** What is required **
Which lines in the entries below contain the string "woman"? Show each of them in full.

╭─ Records shown

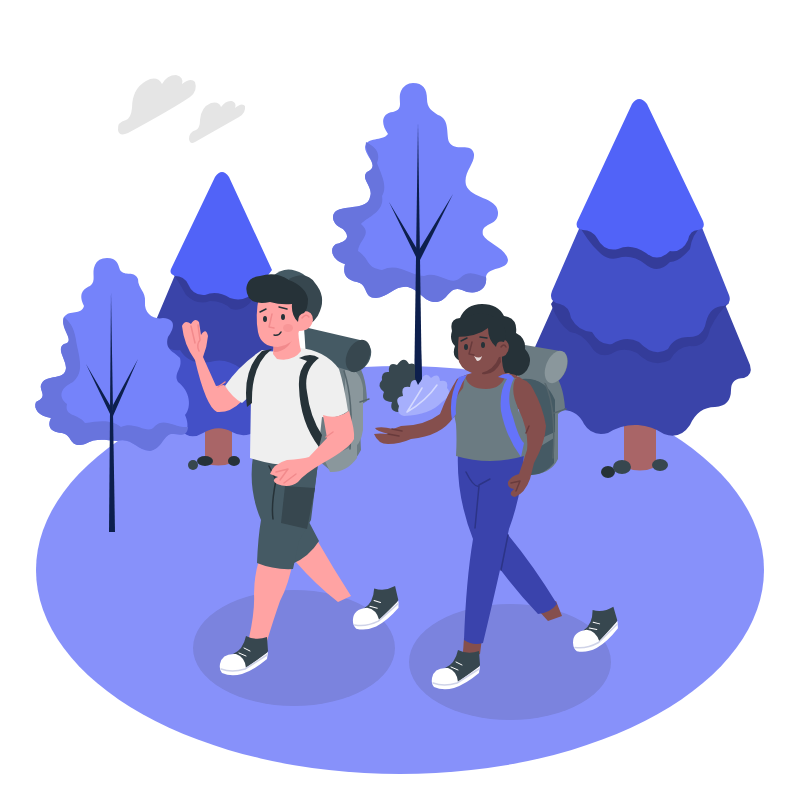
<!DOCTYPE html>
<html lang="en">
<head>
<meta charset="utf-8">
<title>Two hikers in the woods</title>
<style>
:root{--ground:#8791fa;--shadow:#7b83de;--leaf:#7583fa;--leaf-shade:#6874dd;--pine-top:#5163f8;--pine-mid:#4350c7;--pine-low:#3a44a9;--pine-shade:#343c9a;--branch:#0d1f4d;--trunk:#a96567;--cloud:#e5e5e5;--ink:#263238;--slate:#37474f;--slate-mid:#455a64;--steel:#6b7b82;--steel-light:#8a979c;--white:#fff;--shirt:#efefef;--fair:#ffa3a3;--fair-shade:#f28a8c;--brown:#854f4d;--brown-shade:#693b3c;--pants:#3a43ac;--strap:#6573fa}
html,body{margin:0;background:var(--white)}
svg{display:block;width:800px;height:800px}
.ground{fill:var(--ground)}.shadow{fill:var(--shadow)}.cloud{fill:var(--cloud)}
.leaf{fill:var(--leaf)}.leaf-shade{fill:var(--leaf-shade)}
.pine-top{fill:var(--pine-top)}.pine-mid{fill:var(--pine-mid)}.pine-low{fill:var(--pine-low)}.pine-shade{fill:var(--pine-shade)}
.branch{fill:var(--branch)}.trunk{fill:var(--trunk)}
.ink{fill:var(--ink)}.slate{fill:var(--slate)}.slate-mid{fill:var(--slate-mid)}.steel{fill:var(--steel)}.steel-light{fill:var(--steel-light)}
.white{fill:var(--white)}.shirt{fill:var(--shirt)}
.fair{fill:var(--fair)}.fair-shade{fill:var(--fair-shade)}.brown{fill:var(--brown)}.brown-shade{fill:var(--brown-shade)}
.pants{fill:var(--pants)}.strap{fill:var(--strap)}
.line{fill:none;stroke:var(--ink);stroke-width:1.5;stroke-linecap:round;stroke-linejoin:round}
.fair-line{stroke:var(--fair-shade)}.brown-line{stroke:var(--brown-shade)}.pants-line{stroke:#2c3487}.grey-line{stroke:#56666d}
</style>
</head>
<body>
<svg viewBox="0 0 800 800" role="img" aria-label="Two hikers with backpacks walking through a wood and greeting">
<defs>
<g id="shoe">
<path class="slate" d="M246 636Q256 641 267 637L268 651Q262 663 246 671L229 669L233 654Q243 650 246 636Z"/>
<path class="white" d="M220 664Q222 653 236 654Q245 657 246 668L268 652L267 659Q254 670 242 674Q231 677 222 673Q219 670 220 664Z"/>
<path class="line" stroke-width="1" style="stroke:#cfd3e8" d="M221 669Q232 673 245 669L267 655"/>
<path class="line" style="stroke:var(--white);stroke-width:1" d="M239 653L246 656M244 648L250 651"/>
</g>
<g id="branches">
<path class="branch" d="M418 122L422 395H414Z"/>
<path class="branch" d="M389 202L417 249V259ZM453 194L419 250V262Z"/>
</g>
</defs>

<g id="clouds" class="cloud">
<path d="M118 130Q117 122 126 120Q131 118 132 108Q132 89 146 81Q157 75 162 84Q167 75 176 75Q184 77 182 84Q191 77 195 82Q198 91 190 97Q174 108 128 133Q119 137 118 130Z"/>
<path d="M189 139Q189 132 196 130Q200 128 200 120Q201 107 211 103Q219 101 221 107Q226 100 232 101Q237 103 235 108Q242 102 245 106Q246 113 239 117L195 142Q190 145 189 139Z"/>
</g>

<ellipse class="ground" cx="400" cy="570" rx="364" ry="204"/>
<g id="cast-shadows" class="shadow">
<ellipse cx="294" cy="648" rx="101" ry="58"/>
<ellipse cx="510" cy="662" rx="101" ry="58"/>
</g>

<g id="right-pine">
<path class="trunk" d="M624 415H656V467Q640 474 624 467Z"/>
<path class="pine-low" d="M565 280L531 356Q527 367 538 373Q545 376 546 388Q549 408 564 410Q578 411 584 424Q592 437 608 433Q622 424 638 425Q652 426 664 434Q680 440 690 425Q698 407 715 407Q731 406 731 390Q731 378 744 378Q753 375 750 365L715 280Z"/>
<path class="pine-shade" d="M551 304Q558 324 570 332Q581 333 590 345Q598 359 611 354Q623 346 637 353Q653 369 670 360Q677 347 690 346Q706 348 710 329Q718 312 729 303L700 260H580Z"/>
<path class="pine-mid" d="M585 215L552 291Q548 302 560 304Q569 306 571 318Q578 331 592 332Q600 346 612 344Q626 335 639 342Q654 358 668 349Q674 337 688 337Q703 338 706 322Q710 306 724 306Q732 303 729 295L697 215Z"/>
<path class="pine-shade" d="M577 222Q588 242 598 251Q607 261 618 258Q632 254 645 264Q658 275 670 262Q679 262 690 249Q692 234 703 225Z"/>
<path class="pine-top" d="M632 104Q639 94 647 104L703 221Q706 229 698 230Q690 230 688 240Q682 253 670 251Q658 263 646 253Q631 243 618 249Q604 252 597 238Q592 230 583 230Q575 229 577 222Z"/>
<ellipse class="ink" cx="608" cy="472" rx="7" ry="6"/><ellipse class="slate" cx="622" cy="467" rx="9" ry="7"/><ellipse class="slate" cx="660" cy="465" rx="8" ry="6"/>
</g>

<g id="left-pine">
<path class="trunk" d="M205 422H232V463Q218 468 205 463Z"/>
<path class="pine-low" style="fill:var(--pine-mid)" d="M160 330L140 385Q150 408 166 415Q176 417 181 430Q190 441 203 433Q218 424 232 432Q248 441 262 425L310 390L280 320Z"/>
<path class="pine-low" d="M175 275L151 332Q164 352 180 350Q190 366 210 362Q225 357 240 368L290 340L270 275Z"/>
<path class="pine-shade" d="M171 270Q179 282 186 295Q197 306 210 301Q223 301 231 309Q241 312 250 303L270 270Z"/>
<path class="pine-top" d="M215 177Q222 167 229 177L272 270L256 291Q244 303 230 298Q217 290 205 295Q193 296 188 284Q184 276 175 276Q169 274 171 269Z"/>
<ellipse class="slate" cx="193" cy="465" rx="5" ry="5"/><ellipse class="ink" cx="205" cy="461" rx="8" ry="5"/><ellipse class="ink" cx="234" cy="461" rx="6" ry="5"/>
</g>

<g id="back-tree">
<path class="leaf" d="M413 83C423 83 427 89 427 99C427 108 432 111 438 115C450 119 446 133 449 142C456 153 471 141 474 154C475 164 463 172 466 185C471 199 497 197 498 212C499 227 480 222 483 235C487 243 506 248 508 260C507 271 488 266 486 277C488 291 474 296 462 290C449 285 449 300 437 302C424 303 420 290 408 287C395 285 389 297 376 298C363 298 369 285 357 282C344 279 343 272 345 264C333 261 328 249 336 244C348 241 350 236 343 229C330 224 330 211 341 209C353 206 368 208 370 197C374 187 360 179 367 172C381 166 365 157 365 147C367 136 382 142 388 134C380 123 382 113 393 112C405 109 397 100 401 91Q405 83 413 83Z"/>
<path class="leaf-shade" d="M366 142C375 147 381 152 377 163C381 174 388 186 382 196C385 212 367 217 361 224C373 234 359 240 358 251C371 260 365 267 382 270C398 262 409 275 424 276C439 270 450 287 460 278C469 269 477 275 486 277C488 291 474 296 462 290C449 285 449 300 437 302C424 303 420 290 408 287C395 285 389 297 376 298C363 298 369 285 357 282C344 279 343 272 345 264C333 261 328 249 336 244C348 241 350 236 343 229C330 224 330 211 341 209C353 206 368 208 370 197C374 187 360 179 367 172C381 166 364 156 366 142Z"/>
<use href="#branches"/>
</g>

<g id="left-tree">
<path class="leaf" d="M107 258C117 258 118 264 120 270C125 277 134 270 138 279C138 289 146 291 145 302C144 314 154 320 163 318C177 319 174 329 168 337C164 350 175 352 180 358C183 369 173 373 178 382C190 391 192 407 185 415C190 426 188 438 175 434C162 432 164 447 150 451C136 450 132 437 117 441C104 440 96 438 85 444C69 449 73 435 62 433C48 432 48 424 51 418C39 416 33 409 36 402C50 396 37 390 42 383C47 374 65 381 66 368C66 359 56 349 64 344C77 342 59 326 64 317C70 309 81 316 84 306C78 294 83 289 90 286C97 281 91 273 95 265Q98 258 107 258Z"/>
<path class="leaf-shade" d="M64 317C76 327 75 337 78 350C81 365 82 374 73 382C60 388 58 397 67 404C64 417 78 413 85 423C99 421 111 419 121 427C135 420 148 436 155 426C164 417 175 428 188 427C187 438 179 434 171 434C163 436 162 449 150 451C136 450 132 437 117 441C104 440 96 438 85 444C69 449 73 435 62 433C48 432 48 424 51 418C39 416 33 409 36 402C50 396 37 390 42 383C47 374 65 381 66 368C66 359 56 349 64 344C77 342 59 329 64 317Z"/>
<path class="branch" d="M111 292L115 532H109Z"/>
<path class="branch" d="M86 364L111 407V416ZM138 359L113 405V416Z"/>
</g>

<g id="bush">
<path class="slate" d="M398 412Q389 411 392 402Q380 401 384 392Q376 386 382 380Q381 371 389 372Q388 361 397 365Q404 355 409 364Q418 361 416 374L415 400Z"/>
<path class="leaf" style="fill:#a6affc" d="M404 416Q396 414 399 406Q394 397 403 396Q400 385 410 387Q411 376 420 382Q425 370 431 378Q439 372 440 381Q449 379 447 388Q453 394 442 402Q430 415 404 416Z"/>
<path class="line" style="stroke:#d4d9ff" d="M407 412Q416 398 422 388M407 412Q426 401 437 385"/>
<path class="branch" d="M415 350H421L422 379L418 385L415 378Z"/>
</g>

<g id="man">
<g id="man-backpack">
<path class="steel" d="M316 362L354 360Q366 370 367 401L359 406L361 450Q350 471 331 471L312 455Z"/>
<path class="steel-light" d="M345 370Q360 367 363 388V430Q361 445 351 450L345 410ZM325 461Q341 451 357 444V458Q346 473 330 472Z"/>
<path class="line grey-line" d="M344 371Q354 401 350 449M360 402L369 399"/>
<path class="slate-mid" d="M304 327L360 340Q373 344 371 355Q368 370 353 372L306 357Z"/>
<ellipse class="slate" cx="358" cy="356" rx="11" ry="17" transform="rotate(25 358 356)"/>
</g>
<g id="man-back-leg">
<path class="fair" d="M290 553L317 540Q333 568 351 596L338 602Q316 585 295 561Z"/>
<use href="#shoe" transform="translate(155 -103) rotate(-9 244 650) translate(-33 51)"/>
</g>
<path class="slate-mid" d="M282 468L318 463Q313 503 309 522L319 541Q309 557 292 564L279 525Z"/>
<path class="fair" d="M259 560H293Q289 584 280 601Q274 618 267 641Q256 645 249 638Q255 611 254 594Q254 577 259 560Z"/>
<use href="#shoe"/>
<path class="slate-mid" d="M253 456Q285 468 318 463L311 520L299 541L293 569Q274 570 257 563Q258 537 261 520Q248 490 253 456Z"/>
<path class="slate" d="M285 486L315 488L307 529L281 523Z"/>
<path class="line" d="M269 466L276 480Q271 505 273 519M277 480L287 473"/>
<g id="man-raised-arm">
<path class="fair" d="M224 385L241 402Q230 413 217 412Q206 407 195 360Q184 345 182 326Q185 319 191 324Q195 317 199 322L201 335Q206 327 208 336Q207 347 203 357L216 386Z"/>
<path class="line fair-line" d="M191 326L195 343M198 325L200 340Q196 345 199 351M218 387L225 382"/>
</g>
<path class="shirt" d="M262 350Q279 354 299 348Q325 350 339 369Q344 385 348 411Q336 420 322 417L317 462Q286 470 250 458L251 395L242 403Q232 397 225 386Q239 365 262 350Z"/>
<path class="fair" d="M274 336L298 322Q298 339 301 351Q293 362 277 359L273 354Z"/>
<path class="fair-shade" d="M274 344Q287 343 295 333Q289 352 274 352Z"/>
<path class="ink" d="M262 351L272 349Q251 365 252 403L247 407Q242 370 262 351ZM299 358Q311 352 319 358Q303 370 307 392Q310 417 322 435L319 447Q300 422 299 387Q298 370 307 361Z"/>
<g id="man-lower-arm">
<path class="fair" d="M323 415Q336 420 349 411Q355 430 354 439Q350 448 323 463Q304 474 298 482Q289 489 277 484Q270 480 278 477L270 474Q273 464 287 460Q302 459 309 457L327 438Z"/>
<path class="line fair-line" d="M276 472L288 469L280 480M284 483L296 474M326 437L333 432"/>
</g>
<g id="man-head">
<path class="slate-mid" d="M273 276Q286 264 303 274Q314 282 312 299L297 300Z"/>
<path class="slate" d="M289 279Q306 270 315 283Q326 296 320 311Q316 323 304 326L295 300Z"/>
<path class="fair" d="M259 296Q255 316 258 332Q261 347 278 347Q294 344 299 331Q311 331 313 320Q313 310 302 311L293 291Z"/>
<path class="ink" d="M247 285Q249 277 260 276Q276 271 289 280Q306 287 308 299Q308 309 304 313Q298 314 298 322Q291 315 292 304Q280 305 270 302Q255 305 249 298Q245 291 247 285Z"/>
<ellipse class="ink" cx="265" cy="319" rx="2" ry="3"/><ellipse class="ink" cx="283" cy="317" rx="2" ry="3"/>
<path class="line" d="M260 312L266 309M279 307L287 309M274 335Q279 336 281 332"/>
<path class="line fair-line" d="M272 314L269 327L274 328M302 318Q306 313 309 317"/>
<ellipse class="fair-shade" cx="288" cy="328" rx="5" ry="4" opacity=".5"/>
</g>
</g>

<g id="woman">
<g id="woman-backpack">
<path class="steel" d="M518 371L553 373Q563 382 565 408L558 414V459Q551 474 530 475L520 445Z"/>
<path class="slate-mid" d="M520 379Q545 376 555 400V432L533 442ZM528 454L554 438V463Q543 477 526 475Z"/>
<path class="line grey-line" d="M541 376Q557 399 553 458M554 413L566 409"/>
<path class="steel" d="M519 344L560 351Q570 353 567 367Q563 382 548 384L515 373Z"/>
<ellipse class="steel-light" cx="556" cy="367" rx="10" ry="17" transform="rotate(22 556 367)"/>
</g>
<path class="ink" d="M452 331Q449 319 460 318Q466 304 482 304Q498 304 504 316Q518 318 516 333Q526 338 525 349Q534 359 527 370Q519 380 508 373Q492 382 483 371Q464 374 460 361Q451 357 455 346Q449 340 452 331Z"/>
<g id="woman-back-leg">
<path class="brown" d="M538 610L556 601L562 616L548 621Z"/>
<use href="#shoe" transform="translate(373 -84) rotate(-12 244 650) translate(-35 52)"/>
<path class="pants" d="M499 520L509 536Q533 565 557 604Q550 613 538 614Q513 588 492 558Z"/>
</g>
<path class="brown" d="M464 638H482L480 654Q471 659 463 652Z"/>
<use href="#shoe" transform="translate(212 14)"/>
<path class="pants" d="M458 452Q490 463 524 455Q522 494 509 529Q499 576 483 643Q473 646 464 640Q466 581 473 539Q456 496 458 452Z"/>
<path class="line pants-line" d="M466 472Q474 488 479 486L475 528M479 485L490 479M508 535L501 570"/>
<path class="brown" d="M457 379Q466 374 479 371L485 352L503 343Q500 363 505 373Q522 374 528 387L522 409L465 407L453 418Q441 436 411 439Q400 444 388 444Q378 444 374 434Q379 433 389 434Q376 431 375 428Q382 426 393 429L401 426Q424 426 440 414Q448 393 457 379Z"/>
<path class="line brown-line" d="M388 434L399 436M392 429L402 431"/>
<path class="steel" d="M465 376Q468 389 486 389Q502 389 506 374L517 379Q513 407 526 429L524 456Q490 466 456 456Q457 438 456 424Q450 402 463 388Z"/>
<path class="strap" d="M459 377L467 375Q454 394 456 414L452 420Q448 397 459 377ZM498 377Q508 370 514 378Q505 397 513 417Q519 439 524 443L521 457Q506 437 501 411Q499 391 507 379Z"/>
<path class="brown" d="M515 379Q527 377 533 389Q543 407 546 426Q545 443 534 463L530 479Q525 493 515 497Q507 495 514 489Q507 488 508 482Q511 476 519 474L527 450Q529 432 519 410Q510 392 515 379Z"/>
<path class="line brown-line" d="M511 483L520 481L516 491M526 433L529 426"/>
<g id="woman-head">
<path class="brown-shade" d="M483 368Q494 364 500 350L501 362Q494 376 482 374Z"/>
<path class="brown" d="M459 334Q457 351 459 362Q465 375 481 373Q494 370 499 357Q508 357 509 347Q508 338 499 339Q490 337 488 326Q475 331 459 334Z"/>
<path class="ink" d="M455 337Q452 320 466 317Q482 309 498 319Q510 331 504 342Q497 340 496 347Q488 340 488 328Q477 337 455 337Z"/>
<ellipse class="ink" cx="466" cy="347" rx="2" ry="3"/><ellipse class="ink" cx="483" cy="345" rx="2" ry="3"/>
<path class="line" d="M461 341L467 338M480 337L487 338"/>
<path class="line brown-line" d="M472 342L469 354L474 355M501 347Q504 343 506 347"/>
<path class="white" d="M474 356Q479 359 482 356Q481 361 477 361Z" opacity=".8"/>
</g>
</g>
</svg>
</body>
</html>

╰─
╭─ Records shown

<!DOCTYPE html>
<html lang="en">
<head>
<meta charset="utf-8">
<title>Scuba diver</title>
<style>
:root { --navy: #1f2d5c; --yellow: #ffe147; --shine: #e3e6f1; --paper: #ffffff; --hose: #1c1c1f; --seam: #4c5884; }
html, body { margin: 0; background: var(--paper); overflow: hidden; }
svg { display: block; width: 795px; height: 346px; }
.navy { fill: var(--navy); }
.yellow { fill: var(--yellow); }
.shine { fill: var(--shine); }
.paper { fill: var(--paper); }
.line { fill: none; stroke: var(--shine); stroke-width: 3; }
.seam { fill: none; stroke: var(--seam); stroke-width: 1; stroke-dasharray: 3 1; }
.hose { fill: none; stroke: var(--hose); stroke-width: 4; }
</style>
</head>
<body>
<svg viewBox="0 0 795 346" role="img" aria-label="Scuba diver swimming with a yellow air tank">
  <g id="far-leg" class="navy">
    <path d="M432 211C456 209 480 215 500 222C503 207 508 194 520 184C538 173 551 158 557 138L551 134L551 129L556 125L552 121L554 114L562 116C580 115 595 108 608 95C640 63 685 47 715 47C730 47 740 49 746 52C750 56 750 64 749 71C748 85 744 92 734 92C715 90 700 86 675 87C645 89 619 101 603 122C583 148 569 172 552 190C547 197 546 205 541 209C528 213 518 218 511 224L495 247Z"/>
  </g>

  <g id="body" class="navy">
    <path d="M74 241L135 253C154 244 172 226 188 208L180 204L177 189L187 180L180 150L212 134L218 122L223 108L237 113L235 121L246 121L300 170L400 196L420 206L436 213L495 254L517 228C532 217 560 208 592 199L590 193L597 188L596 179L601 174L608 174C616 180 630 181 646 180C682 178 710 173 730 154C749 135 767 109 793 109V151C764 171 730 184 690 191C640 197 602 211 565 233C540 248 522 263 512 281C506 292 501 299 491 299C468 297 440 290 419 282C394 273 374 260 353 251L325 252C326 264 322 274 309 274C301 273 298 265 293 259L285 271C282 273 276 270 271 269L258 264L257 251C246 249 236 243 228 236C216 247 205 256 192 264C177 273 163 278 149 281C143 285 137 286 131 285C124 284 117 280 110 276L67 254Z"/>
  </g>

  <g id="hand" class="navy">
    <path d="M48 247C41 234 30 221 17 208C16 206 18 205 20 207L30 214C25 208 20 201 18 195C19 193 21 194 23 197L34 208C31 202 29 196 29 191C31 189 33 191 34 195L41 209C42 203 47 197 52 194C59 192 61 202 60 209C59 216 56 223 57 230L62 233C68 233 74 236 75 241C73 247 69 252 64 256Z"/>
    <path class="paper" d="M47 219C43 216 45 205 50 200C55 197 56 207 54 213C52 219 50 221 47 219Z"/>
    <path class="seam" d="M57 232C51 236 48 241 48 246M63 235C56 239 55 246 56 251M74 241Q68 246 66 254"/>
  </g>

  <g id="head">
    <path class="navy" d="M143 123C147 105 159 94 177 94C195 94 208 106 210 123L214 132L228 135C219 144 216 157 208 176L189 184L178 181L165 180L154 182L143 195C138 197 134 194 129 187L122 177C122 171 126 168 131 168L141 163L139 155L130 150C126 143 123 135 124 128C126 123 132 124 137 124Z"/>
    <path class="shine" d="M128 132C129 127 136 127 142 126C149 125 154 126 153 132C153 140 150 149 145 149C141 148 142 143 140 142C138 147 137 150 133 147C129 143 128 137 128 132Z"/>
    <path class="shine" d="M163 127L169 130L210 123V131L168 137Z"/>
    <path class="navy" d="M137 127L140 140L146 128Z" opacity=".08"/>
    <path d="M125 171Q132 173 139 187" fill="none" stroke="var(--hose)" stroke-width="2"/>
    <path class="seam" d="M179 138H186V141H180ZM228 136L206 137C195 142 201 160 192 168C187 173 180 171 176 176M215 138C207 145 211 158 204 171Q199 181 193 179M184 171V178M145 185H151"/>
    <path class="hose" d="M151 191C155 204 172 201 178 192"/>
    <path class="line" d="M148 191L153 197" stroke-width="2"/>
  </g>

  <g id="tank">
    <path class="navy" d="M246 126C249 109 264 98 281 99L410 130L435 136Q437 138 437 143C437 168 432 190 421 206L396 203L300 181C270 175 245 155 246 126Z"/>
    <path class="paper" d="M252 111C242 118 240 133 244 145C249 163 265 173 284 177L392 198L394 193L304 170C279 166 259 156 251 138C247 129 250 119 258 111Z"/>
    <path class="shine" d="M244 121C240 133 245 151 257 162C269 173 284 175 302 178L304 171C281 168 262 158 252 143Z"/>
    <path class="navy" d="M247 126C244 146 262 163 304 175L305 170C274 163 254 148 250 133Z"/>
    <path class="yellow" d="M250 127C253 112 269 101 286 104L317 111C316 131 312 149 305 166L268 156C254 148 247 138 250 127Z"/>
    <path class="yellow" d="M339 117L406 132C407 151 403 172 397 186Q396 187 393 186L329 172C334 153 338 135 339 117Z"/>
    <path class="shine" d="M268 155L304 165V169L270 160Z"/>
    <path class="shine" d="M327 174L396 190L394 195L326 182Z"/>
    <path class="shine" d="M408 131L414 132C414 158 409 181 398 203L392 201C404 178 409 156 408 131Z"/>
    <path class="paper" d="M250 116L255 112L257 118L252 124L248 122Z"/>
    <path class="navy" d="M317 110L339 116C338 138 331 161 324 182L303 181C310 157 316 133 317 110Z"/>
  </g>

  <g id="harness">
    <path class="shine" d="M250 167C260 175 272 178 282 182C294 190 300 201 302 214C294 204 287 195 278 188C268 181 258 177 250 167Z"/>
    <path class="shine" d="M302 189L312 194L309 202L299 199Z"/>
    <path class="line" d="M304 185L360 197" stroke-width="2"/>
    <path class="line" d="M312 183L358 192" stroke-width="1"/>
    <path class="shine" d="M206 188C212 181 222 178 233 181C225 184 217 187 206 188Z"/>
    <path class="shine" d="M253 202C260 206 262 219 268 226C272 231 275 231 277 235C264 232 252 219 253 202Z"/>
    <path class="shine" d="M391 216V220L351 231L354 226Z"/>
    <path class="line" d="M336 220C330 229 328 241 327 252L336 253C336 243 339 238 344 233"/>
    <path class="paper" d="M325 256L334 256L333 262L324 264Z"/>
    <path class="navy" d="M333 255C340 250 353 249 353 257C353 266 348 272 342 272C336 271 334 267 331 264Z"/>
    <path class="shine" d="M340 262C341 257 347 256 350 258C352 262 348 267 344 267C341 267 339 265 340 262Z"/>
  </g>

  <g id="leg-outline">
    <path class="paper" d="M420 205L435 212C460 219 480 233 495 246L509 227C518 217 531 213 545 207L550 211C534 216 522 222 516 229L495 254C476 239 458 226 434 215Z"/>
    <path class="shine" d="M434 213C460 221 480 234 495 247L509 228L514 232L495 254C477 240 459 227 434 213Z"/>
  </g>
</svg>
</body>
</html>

╰─

** Written response **
<g id="woman">
<g id="woman-backpack">
<g id="woman-back-leg">
<g id="woman-head">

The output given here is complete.